BC71          The Board observed IPSAS 9 and IPSAS 11 are based on the principles of superseded IAS 18 Revenue (incorporated into AASB 118 Revenue) and IAS 11 Construction Contracts (incorporated into AASB 111 Construction Contracts), rather than those of IFRS 15 Revenue from Contracts with Customers (incorporated into AASB 15).  In addition, it noted that IPSAS 23 was issued prior to the issue of IFRS 15. The requirements of IPSAS 23 were therefore not necessarily developed with reference to similar principles to IFRS 15.  The Board concluded these IPSASB Standards do not provide an appropriate basis for financial reporting in the Australian environment, particularly because they require different income recognition depending on whether the transaction is an exchange transaction or a non-exchange transaction, and IPSAS 9 and IPSAS 11 adopt a ‘risks and rewards’ approach that is not consistent with the performance obligation approach in IFRS 15.
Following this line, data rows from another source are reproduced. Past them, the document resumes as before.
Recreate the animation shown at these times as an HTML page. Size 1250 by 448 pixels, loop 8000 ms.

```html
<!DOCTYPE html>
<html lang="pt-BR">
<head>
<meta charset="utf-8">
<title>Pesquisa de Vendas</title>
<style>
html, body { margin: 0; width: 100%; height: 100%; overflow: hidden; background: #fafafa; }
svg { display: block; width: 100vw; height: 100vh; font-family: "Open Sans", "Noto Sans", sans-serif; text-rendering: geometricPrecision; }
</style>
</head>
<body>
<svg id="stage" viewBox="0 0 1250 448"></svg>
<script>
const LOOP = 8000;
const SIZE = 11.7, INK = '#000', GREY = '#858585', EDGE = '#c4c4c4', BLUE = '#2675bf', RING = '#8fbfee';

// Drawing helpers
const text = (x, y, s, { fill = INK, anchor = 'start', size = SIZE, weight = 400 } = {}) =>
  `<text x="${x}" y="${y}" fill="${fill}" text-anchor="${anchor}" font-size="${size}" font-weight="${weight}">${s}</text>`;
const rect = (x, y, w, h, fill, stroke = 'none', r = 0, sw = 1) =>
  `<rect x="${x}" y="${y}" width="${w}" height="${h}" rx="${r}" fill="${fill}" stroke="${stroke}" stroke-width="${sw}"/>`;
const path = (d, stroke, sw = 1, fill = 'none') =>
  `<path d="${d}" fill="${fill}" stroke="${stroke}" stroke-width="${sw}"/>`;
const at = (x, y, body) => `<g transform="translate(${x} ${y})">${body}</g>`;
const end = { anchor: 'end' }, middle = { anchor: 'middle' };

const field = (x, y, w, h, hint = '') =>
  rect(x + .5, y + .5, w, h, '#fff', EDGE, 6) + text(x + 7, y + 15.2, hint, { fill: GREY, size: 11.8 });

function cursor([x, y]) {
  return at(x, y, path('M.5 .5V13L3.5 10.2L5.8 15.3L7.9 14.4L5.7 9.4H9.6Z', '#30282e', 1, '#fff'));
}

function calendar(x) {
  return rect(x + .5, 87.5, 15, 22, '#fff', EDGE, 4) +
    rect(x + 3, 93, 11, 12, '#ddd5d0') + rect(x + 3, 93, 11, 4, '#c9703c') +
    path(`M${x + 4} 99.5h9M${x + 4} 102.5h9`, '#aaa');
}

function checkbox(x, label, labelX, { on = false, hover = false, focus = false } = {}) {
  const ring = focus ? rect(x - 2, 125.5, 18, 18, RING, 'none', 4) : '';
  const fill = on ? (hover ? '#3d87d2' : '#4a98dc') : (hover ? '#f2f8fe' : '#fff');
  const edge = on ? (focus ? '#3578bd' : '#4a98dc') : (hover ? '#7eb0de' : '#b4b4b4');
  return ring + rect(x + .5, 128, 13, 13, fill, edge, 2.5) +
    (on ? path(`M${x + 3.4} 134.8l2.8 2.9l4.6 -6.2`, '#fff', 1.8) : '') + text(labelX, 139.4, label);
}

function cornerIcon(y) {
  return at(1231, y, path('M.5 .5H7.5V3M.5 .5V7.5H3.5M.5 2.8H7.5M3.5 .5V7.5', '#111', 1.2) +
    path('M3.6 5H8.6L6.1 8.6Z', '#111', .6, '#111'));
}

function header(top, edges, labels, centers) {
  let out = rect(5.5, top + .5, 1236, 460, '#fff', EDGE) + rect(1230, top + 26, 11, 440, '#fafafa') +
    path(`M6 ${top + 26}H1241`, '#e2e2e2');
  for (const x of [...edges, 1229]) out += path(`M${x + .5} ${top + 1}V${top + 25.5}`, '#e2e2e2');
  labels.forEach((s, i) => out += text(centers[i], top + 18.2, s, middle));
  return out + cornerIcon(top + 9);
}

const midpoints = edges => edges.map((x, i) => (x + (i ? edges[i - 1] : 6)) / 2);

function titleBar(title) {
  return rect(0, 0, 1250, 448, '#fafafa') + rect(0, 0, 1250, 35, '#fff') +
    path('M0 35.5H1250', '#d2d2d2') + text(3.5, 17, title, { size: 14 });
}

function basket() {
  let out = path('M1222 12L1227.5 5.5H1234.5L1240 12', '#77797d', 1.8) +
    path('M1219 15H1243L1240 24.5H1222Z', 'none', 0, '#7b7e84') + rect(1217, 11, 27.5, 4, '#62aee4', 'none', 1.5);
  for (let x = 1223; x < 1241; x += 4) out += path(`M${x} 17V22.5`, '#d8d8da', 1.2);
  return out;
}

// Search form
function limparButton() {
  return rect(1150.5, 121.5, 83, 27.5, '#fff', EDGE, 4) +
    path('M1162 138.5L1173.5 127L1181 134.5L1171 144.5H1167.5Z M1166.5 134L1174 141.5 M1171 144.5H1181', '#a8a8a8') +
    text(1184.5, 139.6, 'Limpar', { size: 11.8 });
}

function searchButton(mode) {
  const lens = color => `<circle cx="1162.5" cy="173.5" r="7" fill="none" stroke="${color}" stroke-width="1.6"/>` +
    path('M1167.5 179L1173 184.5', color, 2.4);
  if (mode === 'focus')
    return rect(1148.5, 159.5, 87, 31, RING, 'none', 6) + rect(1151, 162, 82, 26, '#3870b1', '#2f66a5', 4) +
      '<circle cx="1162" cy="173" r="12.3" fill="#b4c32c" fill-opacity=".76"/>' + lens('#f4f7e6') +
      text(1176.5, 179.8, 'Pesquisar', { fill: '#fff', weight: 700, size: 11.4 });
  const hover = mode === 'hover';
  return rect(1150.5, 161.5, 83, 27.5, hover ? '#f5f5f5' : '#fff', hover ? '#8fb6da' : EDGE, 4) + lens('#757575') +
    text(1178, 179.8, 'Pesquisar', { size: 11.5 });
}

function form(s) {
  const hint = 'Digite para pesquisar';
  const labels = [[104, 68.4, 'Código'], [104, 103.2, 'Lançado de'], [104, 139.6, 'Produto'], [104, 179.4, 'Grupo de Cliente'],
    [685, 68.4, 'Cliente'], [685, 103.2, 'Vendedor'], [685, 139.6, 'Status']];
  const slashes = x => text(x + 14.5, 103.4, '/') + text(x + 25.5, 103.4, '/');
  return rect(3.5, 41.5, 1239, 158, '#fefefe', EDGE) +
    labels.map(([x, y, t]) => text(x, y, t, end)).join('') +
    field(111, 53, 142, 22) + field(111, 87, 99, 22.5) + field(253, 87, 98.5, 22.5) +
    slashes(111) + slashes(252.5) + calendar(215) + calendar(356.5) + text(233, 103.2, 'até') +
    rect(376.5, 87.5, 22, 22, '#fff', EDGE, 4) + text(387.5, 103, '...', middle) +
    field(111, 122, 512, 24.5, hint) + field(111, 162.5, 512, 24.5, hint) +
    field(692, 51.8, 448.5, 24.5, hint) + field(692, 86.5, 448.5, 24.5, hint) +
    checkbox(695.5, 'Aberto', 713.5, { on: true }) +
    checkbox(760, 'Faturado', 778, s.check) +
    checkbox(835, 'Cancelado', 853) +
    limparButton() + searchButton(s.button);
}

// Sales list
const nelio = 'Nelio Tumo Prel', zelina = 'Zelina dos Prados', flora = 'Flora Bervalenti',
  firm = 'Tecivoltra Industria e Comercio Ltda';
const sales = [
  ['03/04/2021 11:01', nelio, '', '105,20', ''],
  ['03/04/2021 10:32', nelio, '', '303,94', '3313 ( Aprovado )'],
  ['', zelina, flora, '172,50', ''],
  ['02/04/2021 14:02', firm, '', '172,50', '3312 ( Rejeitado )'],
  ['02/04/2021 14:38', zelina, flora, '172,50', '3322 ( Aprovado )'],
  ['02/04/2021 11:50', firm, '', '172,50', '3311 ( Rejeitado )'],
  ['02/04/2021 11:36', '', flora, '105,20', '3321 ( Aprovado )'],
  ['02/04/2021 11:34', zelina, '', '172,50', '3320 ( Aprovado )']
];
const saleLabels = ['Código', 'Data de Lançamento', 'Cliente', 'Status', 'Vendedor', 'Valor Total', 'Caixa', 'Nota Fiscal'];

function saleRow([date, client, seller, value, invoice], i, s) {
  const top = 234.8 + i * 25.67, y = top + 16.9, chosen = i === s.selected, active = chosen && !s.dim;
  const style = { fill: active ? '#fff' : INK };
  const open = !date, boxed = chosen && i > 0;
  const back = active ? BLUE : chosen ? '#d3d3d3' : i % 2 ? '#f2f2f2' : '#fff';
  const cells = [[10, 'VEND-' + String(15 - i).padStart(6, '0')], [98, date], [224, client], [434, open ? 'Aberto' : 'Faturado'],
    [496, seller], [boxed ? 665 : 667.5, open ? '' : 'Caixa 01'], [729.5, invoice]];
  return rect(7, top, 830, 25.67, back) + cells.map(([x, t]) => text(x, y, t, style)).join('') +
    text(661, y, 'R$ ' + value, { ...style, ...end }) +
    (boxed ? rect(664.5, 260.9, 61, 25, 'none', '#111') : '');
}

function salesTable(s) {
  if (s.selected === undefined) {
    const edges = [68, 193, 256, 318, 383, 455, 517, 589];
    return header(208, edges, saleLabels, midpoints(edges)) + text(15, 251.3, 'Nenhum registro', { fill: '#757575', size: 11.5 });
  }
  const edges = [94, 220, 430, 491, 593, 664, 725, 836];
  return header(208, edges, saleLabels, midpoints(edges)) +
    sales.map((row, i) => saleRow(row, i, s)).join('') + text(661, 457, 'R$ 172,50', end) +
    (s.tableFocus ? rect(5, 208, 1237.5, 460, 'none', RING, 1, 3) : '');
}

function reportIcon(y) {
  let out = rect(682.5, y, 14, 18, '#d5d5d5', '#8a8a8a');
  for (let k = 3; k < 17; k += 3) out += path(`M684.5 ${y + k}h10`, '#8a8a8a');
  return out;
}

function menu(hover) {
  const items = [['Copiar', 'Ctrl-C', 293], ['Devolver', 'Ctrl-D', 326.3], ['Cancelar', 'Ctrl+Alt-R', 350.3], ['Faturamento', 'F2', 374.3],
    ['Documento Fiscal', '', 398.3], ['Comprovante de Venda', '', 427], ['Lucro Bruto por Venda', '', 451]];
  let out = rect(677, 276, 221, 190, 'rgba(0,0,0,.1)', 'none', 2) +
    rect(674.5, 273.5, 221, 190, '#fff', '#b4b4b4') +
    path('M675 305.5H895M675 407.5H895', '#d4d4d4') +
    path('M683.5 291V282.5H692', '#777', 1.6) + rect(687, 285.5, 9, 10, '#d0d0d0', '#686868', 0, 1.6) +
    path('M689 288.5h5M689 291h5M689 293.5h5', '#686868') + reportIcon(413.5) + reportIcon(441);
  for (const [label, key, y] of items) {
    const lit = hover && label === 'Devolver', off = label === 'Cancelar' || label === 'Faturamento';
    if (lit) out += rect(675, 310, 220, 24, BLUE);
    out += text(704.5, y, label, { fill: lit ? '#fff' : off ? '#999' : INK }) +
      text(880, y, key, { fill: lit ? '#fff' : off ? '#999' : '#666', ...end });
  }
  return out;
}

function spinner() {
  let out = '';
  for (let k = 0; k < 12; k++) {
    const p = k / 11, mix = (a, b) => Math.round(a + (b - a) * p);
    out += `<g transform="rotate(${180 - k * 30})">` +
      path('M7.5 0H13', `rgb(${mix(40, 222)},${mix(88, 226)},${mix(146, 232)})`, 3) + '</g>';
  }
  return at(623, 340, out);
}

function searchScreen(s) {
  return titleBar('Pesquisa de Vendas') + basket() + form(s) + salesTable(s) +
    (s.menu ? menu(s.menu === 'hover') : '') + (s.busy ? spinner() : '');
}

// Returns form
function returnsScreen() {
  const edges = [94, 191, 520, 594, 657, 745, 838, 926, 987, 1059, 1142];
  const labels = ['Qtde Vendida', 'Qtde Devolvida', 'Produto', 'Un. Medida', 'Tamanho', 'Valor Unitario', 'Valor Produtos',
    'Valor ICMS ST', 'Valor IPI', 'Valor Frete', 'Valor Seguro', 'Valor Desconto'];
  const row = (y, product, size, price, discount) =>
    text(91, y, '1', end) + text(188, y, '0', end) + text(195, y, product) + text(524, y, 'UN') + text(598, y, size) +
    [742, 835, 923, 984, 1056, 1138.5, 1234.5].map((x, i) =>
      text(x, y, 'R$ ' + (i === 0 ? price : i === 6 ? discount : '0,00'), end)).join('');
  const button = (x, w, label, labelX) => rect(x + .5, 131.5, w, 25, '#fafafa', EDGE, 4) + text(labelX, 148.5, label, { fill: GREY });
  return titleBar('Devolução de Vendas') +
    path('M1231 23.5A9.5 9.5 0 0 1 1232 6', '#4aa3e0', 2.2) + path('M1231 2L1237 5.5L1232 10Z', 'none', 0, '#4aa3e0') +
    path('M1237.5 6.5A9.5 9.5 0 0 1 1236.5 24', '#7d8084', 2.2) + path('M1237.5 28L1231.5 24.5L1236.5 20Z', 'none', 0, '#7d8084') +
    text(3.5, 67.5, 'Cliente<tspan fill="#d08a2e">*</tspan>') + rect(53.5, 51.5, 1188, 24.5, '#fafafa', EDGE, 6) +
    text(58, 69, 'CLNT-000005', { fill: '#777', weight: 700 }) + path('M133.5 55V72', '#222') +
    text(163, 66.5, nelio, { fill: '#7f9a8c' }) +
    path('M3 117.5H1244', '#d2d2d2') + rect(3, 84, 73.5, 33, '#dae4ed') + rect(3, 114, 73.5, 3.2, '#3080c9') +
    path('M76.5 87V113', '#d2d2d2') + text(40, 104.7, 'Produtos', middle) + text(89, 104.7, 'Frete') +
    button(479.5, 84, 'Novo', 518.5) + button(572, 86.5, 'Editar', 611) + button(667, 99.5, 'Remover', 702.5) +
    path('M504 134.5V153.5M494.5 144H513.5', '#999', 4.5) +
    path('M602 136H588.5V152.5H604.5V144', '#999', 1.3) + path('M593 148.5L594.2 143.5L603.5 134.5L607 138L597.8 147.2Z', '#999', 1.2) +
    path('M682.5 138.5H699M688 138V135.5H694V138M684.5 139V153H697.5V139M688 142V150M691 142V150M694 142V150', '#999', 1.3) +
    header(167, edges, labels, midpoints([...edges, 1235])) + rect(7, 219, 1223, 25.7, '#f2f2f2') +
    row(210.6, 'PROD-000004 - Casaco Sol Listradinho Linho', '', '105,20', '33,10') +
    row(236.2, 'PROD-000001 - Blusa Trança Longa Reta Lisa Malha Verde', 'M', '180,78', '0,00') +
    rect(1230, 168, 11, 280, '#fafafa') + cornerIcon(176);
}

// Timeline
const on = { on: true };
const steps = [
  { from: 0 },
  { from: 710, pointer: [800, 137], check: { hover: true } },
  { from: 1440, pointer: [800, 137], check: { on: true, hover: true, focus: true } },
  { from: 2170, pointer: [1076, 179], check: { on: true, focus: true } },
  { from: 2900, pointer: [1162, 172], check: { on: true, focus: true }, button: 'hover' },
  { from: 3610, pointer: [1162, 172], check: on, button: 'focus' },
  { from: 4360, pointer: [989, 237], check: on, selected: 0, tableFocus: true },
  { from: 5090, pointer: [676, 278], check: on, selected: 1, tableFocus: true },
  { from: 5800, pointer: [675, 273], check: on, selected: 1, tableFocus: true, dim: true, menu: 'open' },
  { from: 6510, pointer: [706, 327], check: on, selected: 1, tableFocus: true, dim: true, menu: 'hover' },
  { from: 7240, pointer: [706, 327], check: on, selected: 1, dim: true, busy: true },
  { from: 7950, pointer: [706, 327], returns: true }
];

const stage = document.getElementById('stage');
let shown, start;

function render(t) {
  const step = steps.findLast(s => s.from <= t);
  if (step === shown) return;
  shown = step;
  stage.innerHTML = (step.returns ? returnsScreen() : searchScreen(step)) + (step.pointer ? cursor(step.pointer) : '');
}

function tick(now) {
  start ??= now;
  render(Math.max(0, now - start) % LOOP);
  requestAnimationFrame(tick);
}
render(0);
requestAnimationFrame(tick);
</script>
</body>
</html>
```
BC72          The Board further noted the IPSASB is currently developing proposals for the accounting for non-exchange expenses.  The IPSASB is also developing a related project on revenue, which uses IFRS 15 as a starting point and looks at the type of modifications that would be required for IFRS 15 to be suitable for application to a wide range of revenue transactions in the public sector.  This may result in revisions to, or a replacement of, the existing IPSASB revenue recognition requirements.  The IPSASB expects to complete these projects in 2019.  The Board noted that it would consider undertaking a project to review the guidance to AASB 15 following the completion of these projects.